"I am writing to congratulate Senator Barack Obama for his histoiric election as the 44th President of the United States. He is a dynamic and unifying leader who will reach across geographic and political divides and forge new partnership to meet the challenges of the 21st century.
I also want to congratulate the people of the USA - one of the world's oldest democracies - for participating in this election in unprecedented numbers, for making their voices heard and for truly "being the change they want to see in the world".
History will record this election as having enormous long-term positive consequences for America's most valuable export: democracy.The 2008 Election will hold a place
alongside the election of 1796 when George Washington's decision not to run for a third term assured American democracy; the election of 1828 when Andrew Jackson's victory led to greater public participation in the country's democratic process; Abraham Lincoln's election in 1860 leading to the emancipation of African-americans; and the 1960's election of John F. Kennedy, which cast a backlight on America's religious tolerance. Each and everyone of these elcetions sent a message to the world.
The 2008 election of Barack Obama makes clear that America embraces diversity as its greatest strength and that its people are committed to elcting the best person capable of leading the country and the world forward and upward by, in the words of President Abraham Lincoln, appealing "to the better angels of our nature."In light of its historical importance, the 2008 election results are a mandate for change - not
just for the United States but for our entire global community.For this very reason, the election was followed closely around the world - from London to Lima, from Manila to Mexico City, from Nairobi to New Delhi, from Ryadh to Ras al Khaimah, my homeland. Ras Al Khaimah, a member of the UAE, strategically
located along the Straits of Hormuz, a small emirate with big plans for the future. We have long supported the UAE's effort to promote a strong relationship with the United States in the spirit of peace and prosperity to the benefit of all.

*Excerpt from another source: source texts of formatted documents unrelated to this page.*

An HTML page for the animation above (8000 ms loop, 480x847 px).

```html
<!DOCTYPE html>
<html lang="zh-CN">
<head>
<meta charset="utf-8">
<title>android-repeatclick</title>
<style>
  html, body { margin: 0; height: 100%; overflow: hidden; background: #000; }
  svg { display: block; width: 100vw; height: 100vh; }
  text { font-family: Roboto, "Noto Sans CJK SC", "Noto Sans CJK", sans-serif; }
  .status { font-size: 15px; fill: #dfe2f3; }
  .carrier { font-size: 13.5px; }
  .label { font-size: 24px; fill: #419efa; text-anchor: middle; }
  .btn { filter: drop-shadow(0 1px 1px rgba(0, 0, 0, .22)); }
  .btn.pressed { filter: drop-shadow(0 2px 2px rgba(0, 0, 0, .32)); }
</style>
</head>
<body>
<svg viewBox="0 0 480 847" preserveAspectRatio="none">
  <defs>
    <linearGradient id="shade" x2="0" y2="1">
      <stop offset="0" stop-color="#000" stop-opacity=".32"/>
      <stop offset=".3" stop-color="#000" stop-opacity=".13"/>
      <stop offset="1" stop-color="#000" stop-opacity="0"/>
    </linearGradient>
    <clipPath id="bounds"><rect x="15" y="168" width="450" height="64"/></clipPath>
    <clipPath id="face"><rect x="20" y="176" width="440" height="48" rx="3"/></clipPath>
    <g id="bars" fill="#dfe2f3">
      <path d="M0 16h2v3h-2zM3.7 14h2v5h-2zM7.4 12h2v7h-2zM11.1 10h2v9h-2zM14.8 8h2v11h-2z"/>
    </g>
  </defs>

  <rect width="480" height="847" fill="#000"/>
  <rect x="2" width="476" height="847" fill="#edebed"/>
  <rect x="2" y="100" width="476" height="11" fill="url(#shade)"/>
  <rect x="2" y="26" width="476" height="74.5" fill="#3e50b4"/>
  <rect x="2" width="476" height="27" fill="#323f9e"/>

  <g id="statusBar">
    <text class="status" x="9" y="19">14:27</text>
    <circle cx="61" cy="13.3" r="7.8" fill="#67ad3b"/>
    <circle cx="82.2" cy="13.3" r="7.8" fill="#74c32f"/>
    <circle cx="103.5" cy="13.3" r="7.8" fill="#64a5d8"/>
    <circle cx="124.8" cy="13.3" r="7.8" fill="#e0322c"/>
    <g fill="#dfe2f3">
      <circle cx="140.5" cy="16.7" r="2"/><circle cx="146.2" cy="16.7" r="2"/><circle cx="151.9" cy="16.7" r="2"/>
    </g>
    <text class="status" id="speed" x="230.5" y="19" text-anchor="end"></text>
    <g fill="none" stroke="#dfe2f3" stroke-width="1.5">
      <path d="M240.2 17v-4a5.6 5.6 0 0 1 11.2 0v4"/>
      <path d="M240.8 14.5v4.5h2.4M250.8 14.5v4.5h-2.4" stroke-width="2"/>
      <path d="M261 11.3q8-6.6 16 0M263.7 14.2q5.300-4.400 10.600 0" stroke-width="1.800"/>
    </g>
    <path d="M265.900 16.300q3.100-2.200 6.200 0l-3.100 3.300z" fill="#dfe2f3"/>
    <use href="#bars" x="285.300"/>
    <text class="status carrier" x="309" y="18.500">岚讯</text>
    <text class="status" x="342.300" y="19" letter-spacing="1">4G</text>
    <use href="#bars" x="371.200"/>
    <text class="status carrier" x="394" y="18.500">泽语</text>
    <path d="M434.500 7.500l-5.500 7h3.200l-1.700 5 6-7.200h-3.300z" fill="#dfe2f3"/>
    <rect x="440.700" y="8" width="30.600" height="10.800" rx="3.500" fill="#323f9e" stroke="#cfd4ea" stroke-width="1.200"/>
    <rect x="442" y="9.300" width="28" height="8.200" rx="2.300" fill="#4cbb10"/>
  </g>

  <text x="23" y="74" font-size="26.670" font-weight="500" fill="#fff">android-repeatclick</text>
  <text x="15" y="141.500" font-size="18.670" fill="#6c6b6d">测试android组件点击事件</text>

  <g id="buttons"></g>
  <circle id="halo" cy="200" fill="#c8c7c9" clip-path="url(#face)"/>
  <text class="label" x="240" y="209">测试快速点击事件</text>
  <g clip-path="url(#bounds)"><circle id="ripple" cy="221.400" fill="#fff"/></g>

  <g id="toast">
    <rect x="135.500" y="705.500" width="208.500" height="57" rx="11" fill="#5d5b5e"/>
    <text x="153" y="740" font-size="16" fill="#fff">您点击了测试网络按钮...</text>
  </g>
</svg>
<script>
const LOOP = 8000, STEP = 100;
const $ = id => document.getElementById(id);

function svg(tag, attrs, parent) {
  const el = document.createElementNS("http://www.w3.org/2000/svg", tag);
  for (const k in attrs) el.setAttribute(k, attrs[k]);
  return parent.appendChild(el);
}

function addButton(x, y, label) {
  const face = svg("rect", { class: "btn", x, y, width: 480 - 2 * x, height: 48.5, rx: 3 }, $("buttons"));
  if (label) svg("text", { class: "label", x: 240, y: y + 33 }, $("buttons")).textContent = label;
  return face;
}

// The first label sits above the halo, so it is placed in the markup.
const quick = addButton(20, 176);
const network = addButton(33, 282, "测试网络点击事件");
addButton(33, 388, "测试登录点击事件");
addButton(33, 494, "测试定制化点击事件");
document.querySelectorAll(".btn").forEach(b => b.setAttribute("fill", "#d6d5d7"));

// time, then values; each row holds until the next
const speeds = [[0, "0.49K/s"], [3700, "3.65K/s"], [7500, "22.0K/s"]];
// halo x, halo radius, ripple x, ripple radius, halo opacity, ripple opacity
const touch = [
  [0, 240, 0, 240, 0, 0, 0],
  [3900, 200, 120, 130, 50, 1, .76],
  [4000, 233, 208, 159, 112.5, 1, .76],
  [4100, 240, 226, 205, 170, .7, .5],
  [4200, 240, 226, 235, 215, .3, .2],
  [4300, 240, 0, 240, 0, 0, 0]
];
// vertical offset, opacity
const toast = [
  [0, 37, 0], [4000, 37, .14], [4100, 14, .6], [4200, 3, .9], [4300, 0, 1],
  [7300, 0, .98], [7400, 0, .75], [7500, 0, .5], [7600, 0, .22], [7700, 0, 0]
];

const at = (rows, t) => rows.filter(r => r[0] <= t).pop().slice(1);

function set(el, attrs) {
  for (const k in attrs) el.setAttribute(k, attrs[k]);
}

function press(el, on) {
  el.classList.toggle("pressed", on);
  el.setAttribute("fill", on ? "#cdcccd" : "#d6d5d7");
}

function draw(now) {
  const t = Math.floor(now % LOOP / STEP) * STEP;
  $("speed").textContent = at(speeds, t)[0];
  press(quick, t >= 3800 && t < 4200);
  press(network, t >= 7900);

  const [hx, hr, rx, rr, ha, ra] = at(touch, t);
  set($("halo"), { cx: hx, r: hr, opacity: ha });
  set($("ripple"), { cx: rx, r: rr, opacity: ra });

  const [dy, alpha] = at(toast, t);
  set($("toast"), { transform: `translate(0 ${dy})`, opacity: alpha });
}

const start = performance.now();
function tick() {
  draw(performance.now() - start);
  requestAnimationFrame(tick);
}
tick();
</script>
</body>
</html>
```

In the coming weeks, I will be proposing to the people of Ras Al Khaimah A Pledge For Progress that calls for 1) Building an economy that serves the people and not just the powerful, 2) Pursuing clean and renewable energy indepenence, 3) Preserving our soverignty as a proud member of the UAE, 4) Increasing educational opportunities for the next generations, 5) Promotong the rule of law, including respect for intellectual property and 6) Encouraging greater participation in government. I look forward to working with President-elect Obama, just as I worked with President Bill Clinton and President George W. Bush, to the mutual benefit of the people of the USA and Ras Al Khaimah."